But sometimes, that enchanted beast is a girl. As in Madame d’Aulnoy’s novelette, “The White Cat.”
Marie-Catherine Le Jumel de Barneville, Comtesse d’Aulnoy, (1650-1705) lived a life that was either mostly fabulous or mostly fabricated, depending upon precisely who you spoke to. One of those fabulous fabrications: accusing her husband of committing high treason, an allegation that eventually forced her to flee France for a time. Despite her exile, she later purchased a house in Paris in the late 1680s, without her estranged husband’s assistance but with his at least tacit ...
Set in the Pacific Northwest at the turn of the twentieth century, Wild Life takes the narrative frame of a journal, written across a period of weeks, by Charlotte Bridger Drummond—single mother of five boys, ardent public feminist, professional adventure-romance writer—wherein she has a wilderness experience of her own. Her housekeeper’s granddaughter has gone missing on a trip with her father to the logging camp where he works. Charlotte, repulsed by the company of men but functional within it, takes it upon herself to join the search, as the housekeeper is too old and the mother too frail. At once a work of historical fiction, a speculative romance in the traditional sense, and a broader feminist commentary on genre fiction, Gloss’s novel is a subtle and thorough piece of art.
Originally published in 2000, almost twenty years ago, Wild Life is nonetheless recent enough to have a digital trail of ...
Hadriana in All My Dreams by René Depestre is considered one of the major works of 20th century Haitian literature—when I picked up the new English translation by Kaiama L. Glover, however, I wasn’t aware that I would also be able to include it in my QUILTBAG+ SFF Classics column. Yet the title character, Hadriana, displays attraction to people regardless of gender, and at a key point in the novel, she describes her sexual awakening with another young woman. This wasn’t the book I had been planning on reviewing this week, but I was very happy that it fit into the column.
I did know going in that Hadriana in All My Dreams would have speculative relevance: The book is an extended subversion of Western zombie stories, which freely appropriate Haitian traditions. Here, we get a zombie tale, but it is not the zombie tale we are familiar with from ...
A woman in New York City finds herself doomed to perpetually celebrate her early-mid-life birthday, cycling through the same rote interactions with friends and searching for a way to escape the pattern while struggling to convince anyone of what she’s going through.

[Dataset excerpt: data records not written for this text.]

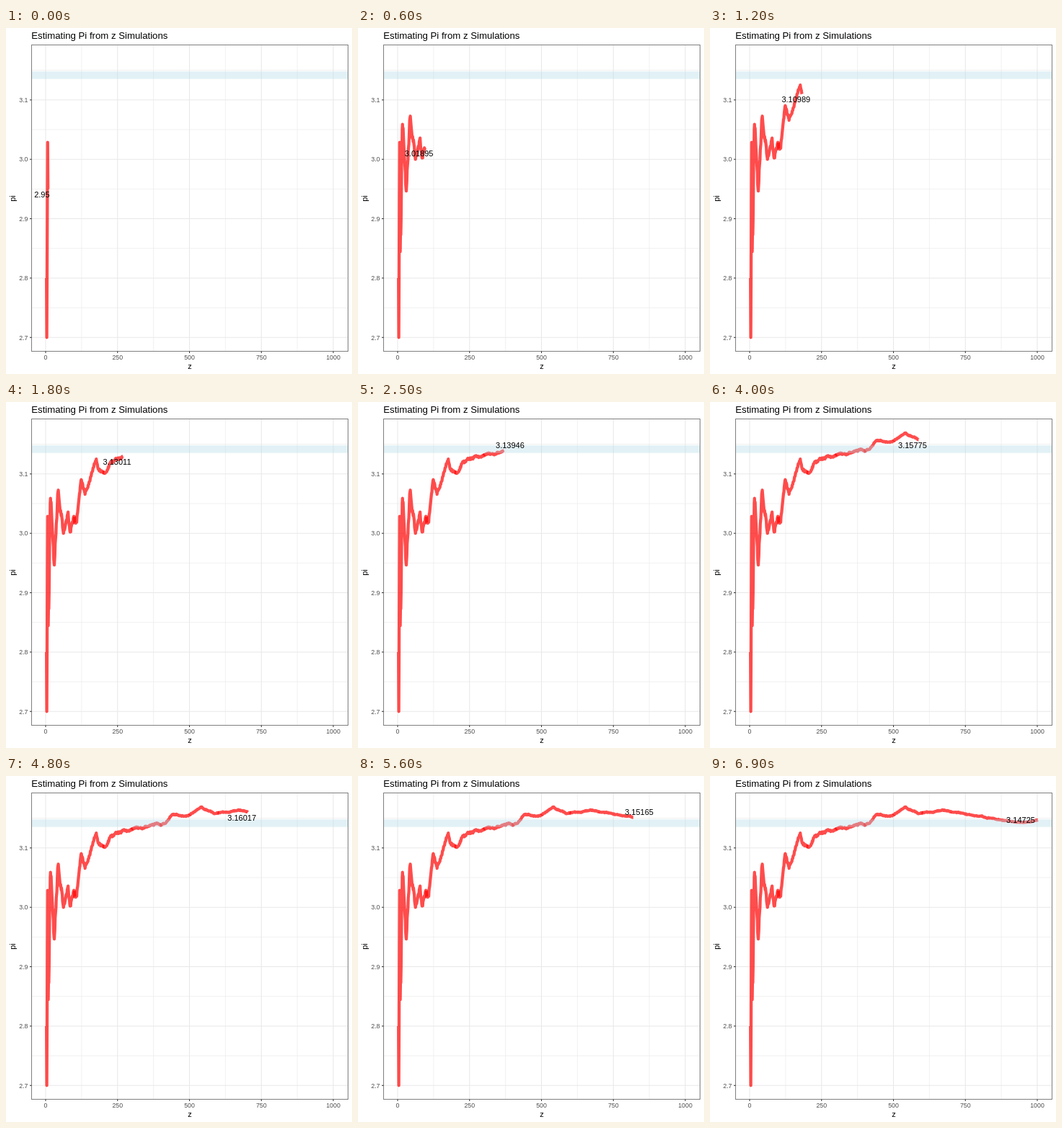
Write an HTML page that moves like this. It is 480 px wide and 480 px high and loops after 10 s.

```html
<!DOCTYPE html>
<html lang="en">
<head>
<meta charset="utf-8">
<title>Estimating Pi</title>
<style>
html, body { margin: 0; width: 100%; height: 100%; overflow: hidden; background: #fff; }
svg { display: block; width: 100%; height: 100%; font-family: "Liberation Sans", Arial, sans-serif; }
.tick { font-size: 8.8px; fill: #4d4d4d; }
.axis { font-size: 11px; text-anchor: middle; }
#runs { fill: none; stroke: #f00; stroke-width: 4.27; stroke-opacity: .7; stroke-linejoin: round; }
</style>
</head>
<body>
<svg viewBox="0 0 480 480">
  <rect width="480" height="480" fill="#fff"/>
  <g id="grid"></g>
  <g id="runs"></g>
  <rect x="35.5" y="60.2" width="439" height="10.5" fill="#add8e6" fill-opacity=".35"/>
  <text id="label" class="axis"></text>
  <rect x="35.5" y="23.5" width="439" height="425" fill="none" stroke="#7f7f7f"/>
  <g id="axes"></g>
  <text x="35.3" y="15" font-size="13.2">Estimating Pi from z Simulations</text>
  <text class="axis" x="255" y="473">z</text>
  <text class="axis" transform="translate(13 236.5) rotate(-90)">pi</text>
</svg>
<script>
const $ = id => document.getElementById(id);
const STEP = 100, LAST = 69, LOOP = 10000, ZMIN = 3, ZMAX = 1001, RUN = 100;
const px = z => 55 + 0.399 * z;
const py = p => 99.8 - (p - 3.1) * 823.75;

function add(parent, tag, attrs, text = '') {
  const el = document.createElementNS('http://www.w3.org/2000/svg', tag);
  for (const name in attrs) el.setAttribute(name, attrs[name]);
  el.textContent = text;
  return parent.appendChild(el);
}

function line(parent, x1, y1, x2, y2, color, width) {
  add(parent, 'line', { x1, y1, x2, y2, stroke: color, 'stroke-width': width });
}

function drawAxes() {
  const grid = $('grid'), axes = $('axes');
  const vertical = (z, w) => line(grid, px(z), 23.5, px(z), 448.5, '#e8e8e8', w);
  const horizontal = (p, w) => line(grid, 35.5, py(p), 474.5, py(p), '#e8e8e8', w);
  for (let i = 0; i < 4; i++) vertical(125 + 250 * i, 0.6);
  for (let i = 0; i < 5; i++) horizontal(2.75 + i / 10, 0.6);
  for (let i = 0; i < 5; i++) {
    const z = 250 * i, p = 2.7 + i / 10;
    vertical(z, 1.07);
    horizontal(p, 1.07);
    line(axes, px(z), 448.5, px(z), 451, '#333', 1.07);
    line(axes, 33, py(p), 35.5, py(p), '#333', 1.07);
    add(axes, 'text', { class: 'tick', x: px(z), y: 460, 'text-anchor': 'middle' }, z);
    add(axes, 'text', { class: 'tick', x: 30.5, y: py(p) + 3.2, 'text-anchor': 'end' }, p.toFixed(1));
  }
}

// Main turning points: [z, thousandths above 3].
const knots = [
  [3, -200], [4, -300], [7, 29], [8, -50], [9, -156], [17, 59], [30, -53], [43, 70],
  [62, 0], [78, 34], [85, 3], [100, 29], [101, 19], [108, 20], [123, 89], [137, 67],
  [176, 125], [182, 109.9], [211, 103], [230, 121], [266, 129], [370, 139.5], [414, 141],
  [440, 156], [495, 154], [540, 169], [587, 157.8], [670, 164], [703, 160.2],
  [819, 151.7], [940, 143], [1001, 147.2]
];

let seed = 31;
const random = () => (seed = (seed * 16807) % 2147483647) / 2147483647;

// A random walk tied down at each turning point; its steps shrink as z grows.
// Estimates are whole multiples of 0.4 / z.
function simulate() {
  const est = [];
  for (let i = 1; i < knots.length; i++) {
    const [z0, v0] = knots[i - 1], [z1, v1] = knots[i];
    const walk = [0];
    for (let z = z0 + 1; z <= z1; z++)
      walk.push(walk[walk.length - 1] + (random() - 0.5) * 500 / z);
    const drift = v1 - v0 - walk[walk.length - 1];
    walk.forEach((w, j) => {
      const z = z0 + j, v = v0 + w + drift * j / (z1 - z0);
      est[z] = Math.round((3 + v / 1000) * z / 0.4) * 0.4 / z;
    });
  }
  return est;
}

drawAxes();
const est = simulate();
const runs = Array.from({ length: 10 }, () => add($('runs'), 'polyline', { points: '' }));
const label = $('label');
let shown = -1;

function draw(time) {
  const k = Math.min(LAST, Math.floor(time % LOOP / STEP));
  if (k === shown) return;
  shown = k;
  const tip = Math.min(ZMAX, Math.round(8 + 14.475 * k));

  // Neighbouring runs share one step, which shows darker.
  runs.forEach((run, i) => {
    const points = [];
    const stop = Math.min(tip, RUN * (i + 1) + 1);
    for (let z = Math.max(ZMIN, RUN * i); z <= stop; z++)
      points.push(px(z).toFixed(2) + ',' + py(est[z]).toFixed(2));
    run.setAttribute('points', points.join(' '));
  });

  // The label hops between both sides of the tip and stays clear of the right edge.
  const hop = k * 6 % 17;
  const side = hop > 7 && hop < 15 ? 1 : -1;
  const x = px(tip) + 8.3 * side, limit = 431;
  label.setAttribute('x', Math.min(x, limit));
  label.setAttribute('y', py(est[tip]) + 4 - (x > limit ? 0 : 7.7 * side));
  label.textContent = +est[tip].toFixed(5);
}

const start = performance.now();
function tick() {
  draw(performance.now() - start);
  requestAnimationFrame(tick);
}
draw(0);
requestAnimationFrame(tick);
</script>
</body>
</html>
```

This describes the plot of the Netflix series Russian Doll, but it also encapsulates the essence of Alice Sola Kim’s short story “Now Wait for This Week,” which appears in Victor LaValle and John Joseph Adams’ anthology A People’s Future of the United States and bears striking similarities to the show.
In Russian Doll, the protagonist, Nadia, resurrects in the bathroom of her birthday party every time she dies, which usually doesn’t take more than a few hours; in Kim’s story, the narrator’s friend Bonnie finds herself reliving the same week over and over, ending up back at her birthday, death or no. Both narratives build ...
A domestic violence charity had called for the end of Neil Strauss’ pickup artist book The Game – but dating guides aimed at both women and men are full of retrograde advice
Before writing The Game, Neil Strauss was a self-described “lump of nerd”. But his 2005 bestseller, which has shifted more than 3m copies around the world (270,000 in the UK), revealed the secrets of his midlife transformation into a ladies’ man, through time spent in the company of professional pickup artists. Techniques revealed by Strauss – practised long before his book, but never before exposed to such a big audience – included “negging” (making negative comments to lower a woman’s self-esteem so she’ll stay to earn approval) and “cavemanning” (aggressively escalating physical contact).